-I’m sorry, really sorry to break your party, but you didn’t climb Mount Doom today.
-What do you mean we didn’t? We’ve been there, today, you’ve seen us at the top!
-Well, yes, at the top of Mount Taranaki. It’s a mountain, it’s a volcano, it’s event the same type as Mount Doom – a stratovolcano, but it’s not Mount Doom.
They just stare in disbelief. So sad to see them like this, but I really hope they have a few days left in New Zealand and can still climb Mount Ngauruhoe, which “played” Mount Doom in the movie. Actually, Mount Taranaki “played” Mount Fuji in The Last Samurai, but I doubt that will cheer them up. I do my best to encourage them:
-You’re lucky, it was really good weather today, you could see Mount Doom in the distance. It’s only about 80 km from here.
-So… you mean we’ve climbed the wrong mountain?
-I’m so, so sorry for you. Try to look at it this way – you’ve climbed a real good, high mountain. And you’ve seen Mount Doom. Now go there and climb it.
-We’ve climbed the wrong mountain… It’s not Mount Doom. Not Mount Doom…

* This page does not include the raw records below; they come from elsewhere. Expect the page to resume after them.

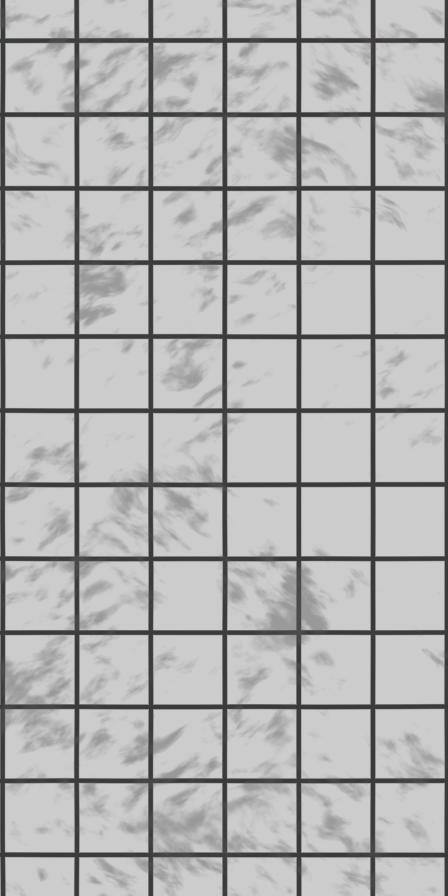
A WebGL 1 fragment shader for this texture:

```glsl
precision highp float;
// Pale grey square tiles with thin dark grout and patchy, streaked grey smudges.
uniform vec2 u_resolution;

float hash(vec2 p) {
  vec3 q = fract(vec3(p.xyx) * 0.1031);
  q += dot(q, q.yzx + 33.33);
  return fract((q.x + q.y) * q.z);
}

float noise(vec2 p) {
  vec2 i = floor(p), f = fract(p);
  f = f * f * (3.0 - 2.0 * f);
  return mix(mix(hash(i), hash(i + vec2(1.0, 0.0)), f.x),
             mix(hash(i + vec2(0.0, 1.0)), hash(i + 1.0), f.x), f.y);
}

float fbm(vec2 p) {
  float sum = 0.0, amp = 0.5;
  for (int i = 0; i < 4; i++) {
    sum += amp * noise(p);
    p = mat2(1.6, 1.2, -1.2, 1.6) * p + 17.3;
    amp *= 0.5;
  }
  return sum / 0.9375;
}

// Noise stretched along a direction, given as an angle
float streaks(vec2 p, float angle) {
  float c = cos(angle), s = sin(angle);
  vec2 q = vec2(c * p.x + s * p.y, c * p.y - s * p.x);
  return fbm(q * vec2(19.0, 38.0) + 60.0);
}

// Smudge strength: short streaks gathered into patches, sparse near the middle
float smudges(vec2 p) {
  vec2 warped = p + 0.025 * vec2(noise(p * 14.0), noise(p * 14.0 + 40.0));
  float lean = smoothstep(0.35, 0.65, noise(p * 2.5 + 8.0));
  float grain = mix(streaks(warped, 0.5), streaks(warped, -0.6), lean);
  float patches = 0.65 * noise(p * 4.5 + 21.0) + 0.35 * noise(p * 10.0 + 5.0);
  float clean = exp(-dot((p - vec2(0.68, 1.08)) * vec2(2.6, 2.2),
                         (p - vec2(0.68, 1.08)) * vec2(2.6, 2.2)));
  return smoothstep(0.54, 0.92, grain + 0.6 * (patches - 0.5) - 0.12 * clean + 0.03);
}

void main() {
  // Canvas is one unit wide and two tall
  vec2 p = gl_FragCoord.xy / u_resolution * vec2(1.0, 2.0);
  float pixel = 1.0 / u_resolution.x;

  // Distance to the nearest grout line, with a barely visible wobble
  float pitch = 0.16523;
  vec2 wobble = 0.0012 * vec2(noise(p * 7.0) - 0.5, noise(p * 7.0 + 31.0) - 0.5);
  vec2 cell = (p + wobble - vec2(0.5020, 1.0833)) / pitch;
  vec2 gap = abs(fract(cell + 0.5) - 0.5) * pitch;
  float soft = max(0.0020, 0.6 * pixel);
  float grout = 1.0 - smoothstep(0.0053 - soft, 0.0053 + soft, min(gap.x, gap.y));

  // Smudges darken the tiles and faintly lighten the grout
  float smudge = smudges(p);
  vec3 tileColor = mix(vec3(0.80), vec3(0.60), smudge);
  vec3 groutColor = mix(vec3(0.23), vec3(0.29), smudge);
  groutColor += 0.015 * (noise(p * 9.0 + 3.0) - 0.5) * vec3(1.0, -1.0, 0.5);

  gl_FragColor = vec4(mix(tileColor, groutColor, grout), 1.0);
}
```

It’s the only thing they can say. Nobody’s laughing. Everybody in the hostel’s living room understands the frustration of a Tolkien fan who just thought he’s reached another landmark of his quest. Making silly remarks is the last thing on everyone’s mind. I offer them a piece of my apple pie for consolation but the young couple politely refuses. They retreat to their room, to recover their losses and plan the conquest of Mount Doom. Again. I hope they made it. We did.